Walter Jenkins, is Chairman of Zorig Foundation USA. He is a commercial real estate investor and developer living in the State of Colorado, USA. Mr. Jenkins has a career spanning more than forty five years which began with employment with the U.S. Government in the Department of Defense, the Atomic Energy Commission and Department of Energy. Subsequently as a consultant and small business owner he provided engineering services to the U.S. Government and private industry. His companies have provided telecommunications and IT services to the U.S. Department of Agriculture, the Federal Energy Regulatory Commission and the Office of Personnel Management.
Additionally, he has provided environmental engineering services to the Federal Aviation Administration and the U.S. Air Force. His employees supported the United Parcel Service (UPS) in providing personnel services for their experimental airline passenger program. Mr. Jenkins is currently President of the Board of Trustees of the Zorig Foundation USA and he serves on the board of the Arts Council of Mongolia. He supports both financially and personally a number of educational programs for young Mongolians through his board activities. Mr. Jenkins holds degrees from the University of Maryland and George Washington University.
Dwight Gee has more than two decades of domestic experience and one decade of international experience in fundraising, leadership and organizational development, communications, and training. In addition to providing volunteer leadership and administration of ACM-US, he advises boards and executive leadership of a number of nonprofit organizations. He also serves on several nonprofit boards and committees.

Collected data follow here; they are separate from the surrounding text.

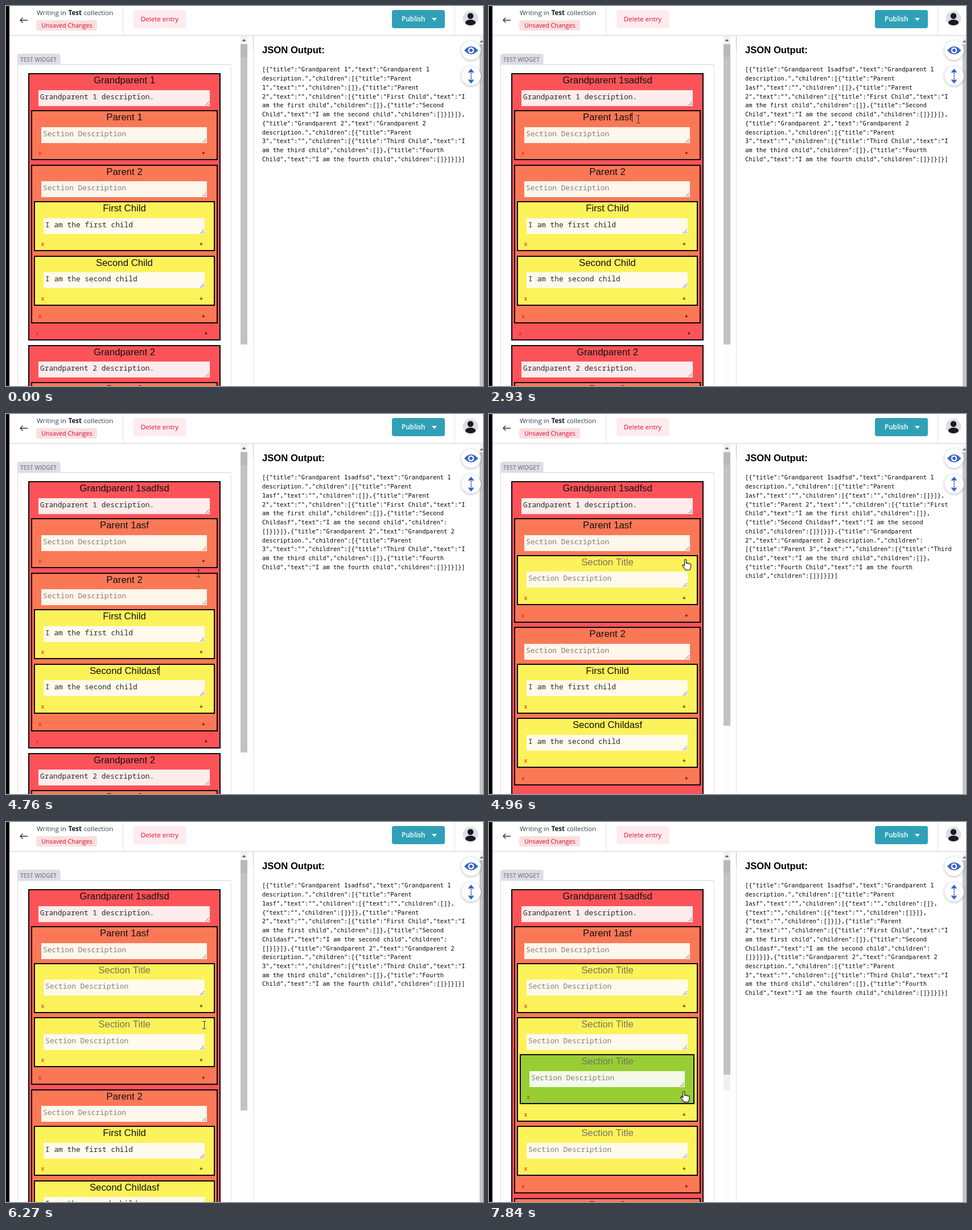
Recreate the animation shown at these times as an HTML page with a canvas. Size 838 px wide and 668 px high, loop 8 s.

```html
<!DOCTYPE html>
<html lang="en">
<head>
<meta charset="utf-8">
<title>Nested section editor</title>
<style>
html, body { margin: 0; width: 100%; height: 100%; overflow: hidden; background: #fff; }
canvas { display: block; }
</style>
</head>
<body>
<canvas id="stage" width="838" height="668"></canvas>
<script>
const ctx = document.getElementById('stage').getContext('2d');
const LOOP = 8000;
const UI = '"Open Sans", sans-serif';
const ARIAL = '"Liberation Sans", Arial, sans-serif';
const TITLE_FONT = '16.8px ' + ARIAL;
const AREA_FONT = '12.83px "Noto Sans Mono", monospace';
const JSON_FONT = '10.4px "DejaVu Sans Mono", monospace';

// Box and text area fill for each nesting depth
const FILLS = ['#fc5359', '#fb7857', '#fcf259', '#97ce33'];
const AREAS = ['#feecec', '#fff6ec', '#fffaeb', '#f4faea'];
const HEAD = 64.8, FOOT = 23.2, GAP = 7.5, MID = 208;

// Section titles being typed: [time, suffix]
const TYPED = {
  top: [[1290, 's'], [1460, 'sad'], [1640, 'sadfs'], [1810, 'sadfsd']],
  parent: [[2600, 'a'], [2730, 'as'], [2860, 'asf']],
  child: [[3780, 'a'], [3900, 'as'], [4230, 'asf']]
};
const FOCUS = [[900, 'top'], [2470, 'parent'], [3650, 'child'], [4800, null]];
const ADDED = [4900, 6000, 6930, 7450];
const CLICKS = [[4780, 4900], [5870, 6000], [6800, 6930], [7250, 7450]];
const THUMB_ENDS = [595, 548, 507, 472, 444];

// Pointer path: [time, x, y, kind]
const PATH = [
  [240, 330, 420, 'arrow'], [900, 307, 134, 'beam'], [2080, 307, 134, 'beam'],
  [2470, 262, 198, 'beam'], [2860, 262, 198, 'beam'], [3120, 285, 258, 'arrow'],
  [3390, 285, 258, 'arrow'], [3650, 286, 452, 'beam'], [4440, 286, 452, 'beam'],
  [4780, 345, 256, 'hand'], [4900, 345, 255, 'beam'], [5100, 345, 255, 'beam'],
  [5400, 347, 353, 'hand'], [5870, 347, 353, 'hand'], [6000, 348, 357, 'beam'],
  [6330, 348, 357, 'beam'], [6550, 347, 447, 'hand'], [6930, 347, 449, 'beam'],
  [7190, 344, 417, 'hand'], [7450, 344, 417, 'hand'], [7780, 342, 481, 'hand']
];

function last(list, t) {
  let found = null;
  for (const item of list) if (item[0] <= t) found = item;
  return found;
}

function rect(x, y, w, h, color, r = 0) {
  ctx.fillStyle = color;
  ctx.beginPath();
  ctx.roundRect(x, y, w, h, r);
  ctx.fill();
}

function disc(x, y, r, color) {
  ctx.fillStyle = color;
  ctx.beginPath();
  ctx.arc(x, y, r, 0, Math.PI * 2);
  ctx.fill();
}

function text(str, x, y, font, color, align = 'left') {
  ctx.font = font;
  ctx.fillStyle = color;
  ctx.textAlign = align;
  ctx.fillText(str, x, y);
}

function poly(points, color) {
  ctx.fillStyle = color;
  ctx.beginPath();
  points.forEach(([x, y]) => ctx.lineTo(x, y));
  ctx.closePath();
  ctx.fill();
}

function stroke(path, color, width = 1) {
  ctx.strokeStyle = color;
  ctx.lineWidth = width;
  ctx.stroke(new Path2D(path));
}

function buildTree(t) {
  const typed = key => (last(TYPED[key], t) || [0, ''])[1];
  const node = (title, body, ...children) => ({ title, text: body, children });
  const blank = () => ({ text: '', children: [] });
  const count = ADDED.filter(a => a <= t).length;
  const extra = Array.from({ length: Math.min(count, 3) }, blank);
  if (count > 3) extra[1].children.push(blank());
  return [
    node('Grandparent 1' + typed('top'), 'Grandparent 1 description.',
      node('Parent 1' + typed('parent'), '', ...extra),
      node('Parent 2', '',
        node('First Child', 'I am the first child'),
        node('Second Child' + typed('child'), 'I am the second child'))),
    node('Grandparent 2', 'Grandparent 2 description.',
      node('Parent 3', '',
        node('Third Child', 'I am the third child'),
        node('Fourth Child', 'I am the fourth child')))
  ];
}

function heightOf(node) {
  return node.children.reduce((sum, c) => sum + heightOf(c) + GAP, HEAD + FOOT);
}

function drawArea(node, depth, y) {
  const left = Math.round(57 + 4.5 * depth);
  const right = Math.round(357.9 - 4.5 * depth);
  const top = Math.round(y + 29.6);
  rect(left, top, right - left, 28, AREAS[depth]);
  text(node.text || 'Section Description', left + 3, top + 16, AREA_FONT,
    node.text ? '#2b2b2b' : '#857f78');
  stroke(`M${right - 8} ${top + 27}l7 -7M${right - 4} ${top + 27}l3 -3`, '#666');
}

function drawNode(node, depth, y) {
  const height = heightOf(node);
  const left = 39 + 5 * depth, right = Math.round(377 - 5.2 * depth);
  const top = Math.round(y), bottom = Math.round(y + height);
  rect(left, top, right - left, bottom - top, '#0c0808');
  rect(left + 2, top + 2, right - left - 4, bottom - top - 4, FILLS[depth]);
  text(node.title || 'Section Title', MID, top + 18, TITLE_FONT,
    node.title ? '#111' : '#78755f', 'center');
  drawArea(node, depth, y);
  let childY = y + HEAD;
  for (const child of node.children) {
    drawNode(child, depth + 1, childY);
    childY += heightOf(child) + GAP;
  }
  const font = '10.67px ' + ARIAL;
  text('x', 55 + 4.7 * depth, bottom - 9, font, depth ? '#e8121c' : '#d8222e', 'center');
  text('+', 351 - 4.1 * depth, bottom - 9, font, '#000', 'center');
}

function drawCaret(tree, t) {
  const focus = last(FOCUS, t);
  if (!focus || !focus[1]) return;
  const parents = tree[0].children;
  const spot = {
    top: [tree[0].title, 122],
    parent: [parents[0].title, 187],
    child: [parents[1].children[1].title, 442]
  }[focus[1]];
  ctx.font = TITLE_FONT;
  rect(Math.round(MID + ctx.measureText(spot[0]).width / 2), spot[1], 1, 17, '#111');
}

function drawJson(tree) {
  const parts = JSON.stringify(tree).split(/(?<= )|(?<=[,:])(?=[\[{])/);
  const lines = [''];
  for (const part of parts) {
    const line = lines[lines.length - 1];
    if ((line + part).trimEnd().length > 59) lines.push(part);
    else lines[lines.length - 1] += part;
  }
  lines.forEach((line, i) => text(line, 450, Math.round(115.4 + 15.73 * i), JSON_FONT, '#080808'));
}

function drawHeader() {
  rect(6, 51, 832, 1, '#dcdde0');
  rect(6, 52, 832, 1, '#eeeff1');
  rect(205, 0, 1, 52, '#dfe0e4');
  rect(788, 0, 1, 52, '#dfe0e4');
  stroke('M25 25H38M29.5 20.5L25 25L29.5 29.5', '#2b2f38', 1.3);

  const ink = '#313a48';
  text('Writing in ', 54, 16, '11.6px ' + UI, ink);
  text('Test', 109.5, 16, 'bold 11.6px ' + UI, '#1b222c');
  text('collection', 136.5, 16, '11.6px ' + UI, ink);
  rect(53, 25, 107, 18, '#fbdfdf', 4);
  text('Unsaved Changes', 62, 38, '10.8px ' + UI, '#d9062f');

  rect(224, 7, 92.5, 32, '#fdebed', 4);
  text('Delete entry', 270, 27, '11.6px ' + UI, '#dd0c3b', 'center');
  rect(678, 7, 93, 32, '#30a0b7', 4);
  text('Publish', 695, 27, '600 11.7px ' + UI, '#fff');
  poly([[748, 21], [757, 21], [752.5, 26]], '#fff');

  disc(816, 22, 13.5, '#dedfe4');
  disc(816, 17.5, 5.2, '#171a22');
  ctx.beginPath();
  ctx.ellipse(816, 29, 9, 5, 0, 0, Math.PI * 2);
  ctx.fill();
}

function drawRoundButton(y) {
  ctx.save();
  ctx.shadowColor = 'rgba(60,65,80,.4)';
  ctx.shadowBlur = 4;
  ctx.shadowOffsetY = 1;
  disc(817, y, 17, '#fff');
  ctx.restore();
}

function drawPreview(tree) {
  rect(434, 52, 1, 616, '#dfe1e5');
  rect(434, 53, 1, 24, '#bfc1c6');
  rect(832, 53, 6, 14, '#f1f1f1');
  rect(832, 67, 6, 601, '#c5c5c5');
  poly([[832, 64], [838, 64], [836, 60]], '#606060');
  text('JSON Output:', 450, 83, 'bold 16.64px ' + ARIAL, '#000');
  drawJson(tree);

  const blue = '#3b66c4';
  drawRoundButton(78);
  ctx.fillStyle = blue;
  ctx.fill(new Path2D('M805 78Q817 64 829.5 78Q817 92 805 78Z'));
  disc(817, 78, 5.2, '#fff');
  disc(817, 78, 3, blue);
  drawRoundButton(123);
  poly([[811.5, 117], [817, 110], [822.5, 117]], blue);
  poly([[811.5, 129.5], [817, 136.5], [822.5, 129.5]], blue);
  for (const y of [118, 122, 126]) rect(816, y, 2.2, 2.4, blue);
}

function drawEditor(tree, t) {
  rect(20, 84, 75.5, 20, '#dddee3', 3);
  text('TEST WIDGET', 25, 98, '600 10.1px ' + UI, '#7b8290');
  rect(20, 102, 376, 600, '#dddee3', 3);
  rect(21, 103.5, 374, 600, '#fff', 2);

  const count = ADDED.filter(a => a <= t).length;
  const end = THUMB_ENDS[count];
  rect(412, 53, 12, 615, '#fdfdfd');
  rect(412, 53, 12, 14, '#f1f1f1');
  if (count === 4) rect(412, end, 12, THUMB_ENDS[3] - end, '#f0f0f0');
  rect(412, 67, 12, end - 67, '#c2c2c2');
  rect(412, 67, 12, 23, '#b9b9b9');
  poly([[414.5, 62], [421.5, 62], [418, 58]], '#606060');

  let y = 118.2;
  for (const node of tree) {
    drawNode(node, 0, y);
    y += heightOf(node) + GAP;
  }
  drawCaret(tree, t);
}

function drawHand(x, y) {
  ctx.save();
  ctx.translate(x, y);
  const hand = new Path2D('M-1.5 1Q0 -1 1.5 1V7Q3 5.5 4.2 7.2Q5.6 6.2 6.8 8Q8.4 7 9.6 9V14' +
    'L8 18.5H0.5L-5 11.5Q-5.5 9 -3.3 9.6L-1.5 11Z');
  ctx.fillStyle = '#fff';
  ctx.fill(hand);
  ctx.strokeStyle = '#111';
  ctx.lineWidth = 1.1;
  ctx.stroke(hand);
  ctx.restore();
}

function drawPointer(t) {
  const now = Math.floor(t / 130.7) * 130.7;
  const from = last(PATH, now);
  if (!from) return;
  const to = PATH[PATH.indexOf(from) + 1] || from;
  const p = to === from ? 0 : (now - from[0]) / (to[0] - from[0]);
  const ease = p * p * (3 - 2 * p);
  const x = from[1] + (to[1] - from[1]) * ease;
  const y = from[2] + (to[2] - from[2]) * ease;

  if (CLICKS.some(([a, b]) => t >= a && t < b)) disc(x, y + 1, 10.5, 'rgba(255,245,0,.75)');
  if (from[3] === 'hand') drawHand(x, y);
  else if (from[3] === 'beam') {
    const px = Math.round(x), py = Math.round(y);
    stroke(`M${px - 3} ${py - 6.5}h2.5l.5 .5l.5 -.5h2.5M${px + .5} ${py - 6}v12` +
      `M${px - 3} ${py + 6.5}h2.5l.5 -.5l.5 .5h2.5`, py < 150 ? 'rgba(90,70,75,.55)' : '#2c3038');
  } else {
    ctx.save();
    ctx.translate(x, y);
    const arrow = new Path2D('M0 0V15L3.5 12L6 17.5L8.3 16.5L6 11H10.5Z');
    ctx.fillStyle = '#fff';
    ctx.fill(arrow);
    ctx.strokeStyle = '#111';
    ctx.lineWidth = 1;
    ctx.stroke(arrow);
    ctx.restore();
  }
}

function draw(t) {
  rect(0, 0, 838, 668, '#fff');
  rect(0, 0, 6, 668, '#000');
  const tree = buildTree(t);
  drawEditor(tree, t);
  drawHeader();
  drawPreview(tree);
  drawPointer(t);
}

const start = performance.now();
function tick() {
  draw((performance.now() - start) % LOOP);
  requestAnimationFrame(tick);
}
tick();
</script>
</body>
</html>
```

He is a guest lecturer at Seattle University and the University of Washington on fundraising and nonprofit management, and also provides training sessions to boards of many nongovernmental organizations on fundraising, governance, and nonprofit management and leadership.
Dwight is a long-time member and immediate-past chair of the advisory committee of Seattle University’s Masters in Nonprofit Leadership Program. He also served two terms as board president of FareStart, a Seattle-based NGO training homeless people to serve in the food service industry. In 2002, as a consultant to the George Soros Open Society Foundations, he helped establish an arts council in Mongolia. He also serves on the board of the Laucks Foundation.
James (Jim) F. Wagenlander has had an extensive engagement with Mongolia since 1989. He and his Denver law firm, Wagenlander & Heisterkamp, LLC, have the oldest continuous involvement with Mongolia and Mongolian matters of any North American law firm. He is a long time Vice Chairman of the North-America Mongolia Business Council and since 1999 has been a very active Honorary Consul of Mongolia in Denver, Colorado. Jim helped start and Chairperson of the Ulaanbaatar Denver Sister Cities Committee. He is also a Board Member of the Arts Council of Mongolia-U.S. and is an urban development advisor to Mongolia’s Capitol City, Ulaanbaatar. Currently he also is the Principal Partner in AmeraWest, a company that manages international U.S. business forums, tours and trips. Mr. Wagenlander is a recipient of both Mongolia’s Polar Star and Friendship medal.
Andy Finch is Director of Policy for the Association of Art Museum Directors, working on issues including tax deductibility of gifts of art, federal indemnification of art exhibitions, arts education, and the federal cultural agencies. He served as Americans for the Arts' chief lobbyist on Capitol Hill and at the federal executive agencies from 2003 to 2007. From 1999 to 2001, he was a Special Assistant at the U.S. Department of Education, advising the Secretary, senior staff, and the First Lady's office on arts education policy. He was a lobbyist for the American Association of Museums from 1990 to 1999, specializing in tax policy, education, and grassroots organizing. During the 1980's, he worked on two statewide campaigns in Massachusetts, on two presidential campaigns, and as a Legislative Assistant in the U.S. House of Representatives. Andy holds a B.A. from Brandeis University in history and classical civilization, and a M.A. in Latin from U.C.L.A.
Erin Younger is a museum professional with nearly four decades’ experience in both museums and public arts administration. She currently works as research associate at the Smithsonian’s Center for Folklife and Cultural Heritage and as a peer reviewer for the American Alliance of Museums. Erin worked at Seattle’s Burke Museum from 1995 to 2013, where she served as director of public programs and associate director for exhibits and institutional planning. Prior to her term at the Burke, she had worked at the King County Arts Commission and the Washington Commission for the Humanities. Erin completed her graduate studies in cultural anthropology and museology at Arizona State University, and she worked as curator of contemporary Native American Art at the Heard Museum in the 1970s. Since 2013, she has been pleased to serve as a regional director for ACM-US.